MJ - Senior coffee with some of the greatest musicians in the world. Right here.

NC - Yes. It gets to be like that. He has a shop around the corner.

MJ - Is Grant’s still going on? It ought to be a museum. I mean that place is hallowed ground down there.

NC - Yeah. I mean that would be ideal for a Macon local museum.

MJ - They can still sell beer and booze?

NC - Right. Now that would help. That would help the finances because museums have a hard time financially. And if you could open this up and actually make it a Macon music museum with a beer license, we in business.

MJ - Maybe you need to go do that for retirement?

NC - I might have to leave you here. I have an idea… [laughter]

MJ - Got to get up here and go make some money.

MJ - “Where can people find you? Because they don't want to--. You should set up a music tourism business. There's your second business. How can people find you, Newt?

NC - Well, I'm available. But also I'm online, you can Google me on face-- you can Google my name, Newton Collier. Or you can find me on Facebook.

MJ - And for what, about 50 bucks you'll drive people around town for an hour and show them all these sights, right?

NC - Right. I can do that—

MJ - Maybe a hundred bucks. We'll see if you want the personalised tour.

NC - I'll give you a very good tour. Won't cost you no more than an hour of your time and a few greens.

MJ - That's right. I'm telling you. You need to start that. Newt's music tours. That'd be fun.”

MJ: Well…there you have it, go get in touch with Newt and take a tour, but most importantly - turn down the noise and turn up the music. I’m Matt Jolley - and that’s History Worth Saving.

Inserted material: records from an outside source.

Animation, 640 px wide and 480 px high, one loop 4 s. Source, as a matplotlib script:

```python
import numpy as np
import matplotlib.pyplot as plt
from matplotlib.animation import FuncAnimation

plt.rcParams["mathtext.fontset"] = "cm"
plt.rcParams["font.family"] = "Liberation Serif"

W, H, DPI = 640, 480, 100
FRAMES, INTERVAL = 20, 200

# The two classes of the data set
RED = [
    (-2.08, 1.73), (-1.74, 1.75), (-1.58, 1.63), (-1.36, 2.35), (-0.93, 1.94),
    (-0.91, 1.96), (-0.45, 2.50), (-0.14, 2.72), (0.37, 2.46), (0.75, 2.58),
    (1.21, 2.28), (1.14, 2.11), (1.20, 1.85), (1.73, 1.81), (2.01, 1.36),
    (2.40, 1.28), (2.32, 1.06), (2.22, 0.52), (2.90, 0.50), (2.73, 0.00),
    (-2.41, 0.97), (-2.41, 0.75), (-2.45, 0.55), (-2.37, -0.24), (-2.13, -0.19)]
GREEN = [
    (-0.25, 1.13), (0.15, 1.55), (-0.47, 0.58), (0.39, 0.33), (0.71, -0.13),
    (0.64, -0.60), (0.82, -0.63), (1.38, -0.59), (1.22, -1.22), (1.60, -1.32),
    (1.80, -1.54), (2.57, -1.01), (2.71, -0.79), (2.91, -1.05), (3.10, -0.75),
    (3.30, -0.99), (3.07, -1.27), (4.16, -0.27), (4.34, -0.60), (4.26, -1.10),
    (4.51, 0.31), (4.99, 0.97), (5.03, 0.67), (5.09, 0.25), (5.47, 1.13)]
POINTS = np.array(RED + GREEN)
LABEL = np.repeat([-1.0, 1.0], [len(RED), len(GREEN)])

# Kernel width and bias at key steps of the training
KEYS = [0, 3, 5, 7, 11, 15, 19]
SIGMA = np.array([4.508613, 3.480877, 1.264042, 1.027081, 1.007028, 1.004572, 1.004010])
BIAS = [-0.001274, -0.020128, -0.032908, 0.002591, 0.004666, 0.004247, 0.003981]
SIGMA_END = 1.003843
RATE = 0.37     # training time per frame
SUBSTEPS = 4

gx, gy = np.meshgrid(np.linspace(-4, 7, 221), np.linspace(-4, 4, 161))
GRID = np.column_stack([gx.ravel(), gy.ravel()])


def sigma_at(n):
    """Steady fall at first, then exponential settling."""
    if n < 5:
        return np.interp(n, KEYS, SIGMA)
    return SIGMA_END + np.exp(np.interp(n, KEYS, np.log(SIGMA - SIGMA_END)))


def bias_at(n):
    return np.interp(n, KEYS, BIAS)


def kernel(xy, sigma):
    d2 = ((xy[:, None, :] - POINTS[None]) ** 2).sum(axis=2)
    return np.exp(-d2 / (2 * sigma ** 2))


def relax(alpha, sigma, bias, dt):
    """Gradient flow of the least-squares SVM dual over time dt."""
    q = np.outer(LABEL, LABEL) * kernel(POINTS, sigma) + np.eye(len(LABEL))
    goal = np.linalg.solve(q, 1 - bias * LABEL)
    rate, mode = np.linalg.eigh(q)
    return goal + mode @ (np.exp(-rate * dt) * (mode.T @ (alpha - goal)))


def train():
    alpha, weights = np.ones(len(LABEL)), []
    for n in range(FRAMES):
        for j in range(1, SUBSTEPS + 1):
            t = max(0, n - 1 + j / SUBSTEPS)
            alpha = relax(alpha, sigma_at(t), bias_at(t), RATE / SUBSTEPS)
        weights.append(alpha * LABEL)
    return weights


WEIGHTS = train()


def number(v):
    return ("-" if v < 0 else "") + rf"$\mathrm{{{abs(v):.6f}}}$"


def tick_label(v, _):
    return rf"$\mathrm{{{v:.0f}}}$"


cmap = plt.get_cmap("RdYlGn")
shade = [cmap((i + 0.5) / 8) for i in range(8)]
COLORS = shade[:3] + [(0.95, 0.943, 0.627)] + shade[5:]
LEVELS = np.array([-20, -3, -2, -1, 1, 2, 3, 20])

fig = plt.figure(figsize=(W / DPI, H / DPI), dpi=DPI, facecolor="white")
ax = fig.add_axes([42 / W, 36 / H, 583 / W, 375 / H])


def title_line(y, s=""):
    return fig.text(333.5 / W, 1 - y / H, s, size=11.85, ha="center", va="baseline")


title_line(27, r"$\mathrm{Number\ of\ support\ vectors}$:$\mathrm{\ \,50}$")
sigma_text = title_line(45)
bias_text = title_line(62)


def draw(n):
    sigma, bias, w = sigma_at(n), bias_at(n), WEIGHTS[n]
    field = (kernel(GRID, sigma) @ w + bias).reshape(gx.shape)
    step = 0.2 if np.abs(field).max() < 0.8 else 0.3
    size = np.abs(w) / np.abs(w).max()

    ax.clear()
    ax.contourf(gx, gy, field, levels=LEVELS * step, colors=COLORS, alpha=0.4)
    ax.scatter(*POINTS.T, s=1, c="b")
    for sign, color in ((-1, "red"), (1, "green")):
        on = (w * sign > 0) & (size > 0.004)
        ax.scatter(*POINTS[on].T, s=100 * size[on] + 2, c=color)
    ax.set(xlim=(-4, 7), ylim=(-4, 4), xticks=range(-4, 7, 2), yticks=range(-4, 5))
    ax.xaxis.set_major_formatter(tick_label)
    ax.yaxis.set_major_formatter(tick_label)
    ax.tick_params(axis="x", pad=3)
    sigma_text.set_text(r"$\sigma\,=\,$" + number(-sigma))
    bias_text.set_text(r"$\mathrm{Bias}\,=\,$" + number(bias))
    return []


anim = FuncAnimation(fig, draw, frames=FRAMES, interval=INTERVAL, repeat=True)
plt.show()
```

Have a story idea? Send it over and find more history worth saving - at


bottom of page